● **WORK ITEM**: Below are some records; copy them word for word and drop the pictures.
─── DATA TO EXAMINE ───
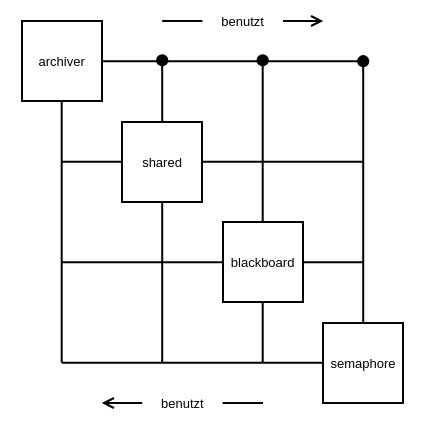
<!DOCTYPE html>
<html lang="de">
<head>
<meta charset="utf-8">
<title>Modulabhängigkeiten</title>
<style>
:root {
  --ink: #000;
  --paper: #fff;
}
* { box-sizing: border-box; }
html, body { margin: 0; overflow: hidden; background: var(--paper); }
.diagram {
  position: relative;
  width: 424px;
  height: 424px;
  overflow: hidden;
  background: var(--paper);
  color: var(--ink);
  font: 13px/16px "Liberation Sans", Arial, sans-serif;
}
.connections {
  position: absolute;
  inset: 0;
  display: block;
  fill: none;
  stroke: var(--ink);
  stroke-width: 2;
}
.connections .joint { fill: var(--ink); stroke: none; }
.module, .relation {
  position: absolute;
  display: flex;
  align-items: center;
  justify-content: center;
  white-space: nowrap;
}
.module {
  width: 82px;
  height: 82px;
  padding-top: 2px;
  border: 2px solid var(--ink);
  background: var(--paper);
}
.archiver { left: 20.6px; top: 20px; }
.shared { left: 121px; top: 120.6px; }
.blackboard { left: 221.6px; top: 221px; }
.semaphore { left: 322px; top: 321.6px; }
.relation { width: 80px; height: 16px; }
.uses-forward { left: 202.6px; top: 14px; }
.uses-back { left: 142.4px; top: 396px; }
</style>
</head>
<body>
<main class="diagram">
  <svg class="connections" width="424" height="424" viewBox="0 0 424 424" aria-hidden="true">
    <g class="rows">
      <line x1="102" y1="61.2" x2="363" y2="61.2"/>
      <line x1="62" y1="161.7" x2="363" y2="161.7"/>
      <line x1="62" y1="262.2" x2="363" y2="262.2"/>
      <line x1="62" y1="362.7" x2="323" y2="362.7"/>
    </g>
    <g class="columns">
      <line x1="61.7" y1="101" x2="61.7" y2="362.7"/>
      <line x1="162.2" y1="61" x2="162.2" y2="362.7"/>
      <line x1="262.7" y1="61" x2="262.7" y2="362.7"/>
      <line x1="363.2" y1="61" x2="363.2" y2="322"/>
    </g>
    <g class="joints">
      <circle class="joint" cx="162.2" cy="60.3" r="6.1"/>
      <circle class="joint" cx="262.7" cy="60.3" r="6.1"/>
      <circle class="joint" cx="363.2" cy="61.2" r="6.1"/>
    </g>
    <g class="arrows">
      <path d="M162.2 21H202.4M283 21H321M311 16L321 21L311 26"/>
      <path d="M263 403H222.6M142.2 403H104M114 398L104 403L114 408"/>
    </g>
  </svg>
  <div class="module archiver">archiver</div>
  <div class="module shared">shared</div>
  <div class="module blackboard">blackboard</div>
  <div class="module semaphore">semaphore</div>
  <div class="relation uses-forward">benutzt</div>
  <div class="relation uses-back">benutzt</div>
</main>
</body>
</html>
───
● **OUTPUT**:
<!DOCTYPE html>
<html lang="de">
<head>
<meta charset="utf-8">
<title>Modulabhängigkeiten</title>
<style>
:root {
  --ink: #000;
  --paper: #fff;
}
* { box-sizing: border-box; }
html, body { margin: 0; overflow: hidden; background: var(--paper); }
.diagram {
  position: relative;
  width: 424px;
  height: 424px;
  overflow: hidden;
  background: var(--paper);
  color: var(--ink);
  font: 13px/16px "Liberation Sans", Arial, sans-serif;
}
.connections {
  position: absolute;
  inset: 0;
  display: block;
  fill: none;
  stroke: var(--ink);
  stroke-width: 2;
}
.connections .joint { fill: var(--ink); stroke: none; }
.module, .relation {
  position: absolute;
  display: flex;
  align-items: center;
  justify-content: center;
  white-space: nowrap;
}
.module {
  width: 82px;
  height: 82px;
  padding-top: 2px;
  border: 2px solid var(--ink);
  background: var(--paper);
}
.archiver { left: 20.6px; top: 20px; }
.shared { left: 121px; top: 120.6px; }
.blackboard { left: 221.6px; top: 221px; }
.semaphore { left: 322px; top: 321.6px; }
.relation { width: 80px; height: 16px; }
.uses-forward { left: 202.6px; top: 14px; }
.uses-back { left: 142.4px; top: 396px; }
</style>
</head>
<body>
<main class="diagram">
  <svg class="connections" width="424" height="424" viewBox="0 0 424 424" aria-hidden="true">
    <g class="rows">
      <line x1="102" y1="61.2" x2="363" y2="61.2"/>
      <line x1="62" y1="161.7" x2="363" y2="161.7"/>
      <line x1="62" y1="262.2" x2="363" y2="262.2"/>
      <line x1="62" y1="362.7" x2="323" y2="362.7"/>
    </g>
    <g class="columns">
      <line x1="61.7" y1="101" x2="61.7" y2="362.7"/>
      <line x1="162.2" y1="61" x2="162.2" y2="362.7"/>
      <line x1="262.7" y1="61" x2="262.7" y2="362.7"/>
      <line x1="363.2" y1="61" x2="363.2" y2="322"/>
    </g>
    <g class="joints">
      <circle class="joint" cx="162.2" cy="60.3" r="6.1"/>
      <circle class="joint" cx="262.7" cy="60.3" r="6.1"/>
      <circle class="joint" cx="363.2" cy="61.2" r="6.1"/>
    </g>
    <g class="arrows">
      <path d="M162.2 21H202.4M283 21H321M311 16L321 21L311 26"/>
      <path d="M263 403H222.6M142.2 403H104M114 398L104 403L114 408"/>
    </g>
  </svg>
  <div class="module archiver">archiver</div>
  <div class="module shared">shared</div>
  <div class="module blackboard">blackboard</div>
  <div class="module semaphore">semaphore</div>
  <div class="relation uses-forward">benutzt</div>
  <div class="relation uses-back">benutzt</div>
</main>
</body>
</html>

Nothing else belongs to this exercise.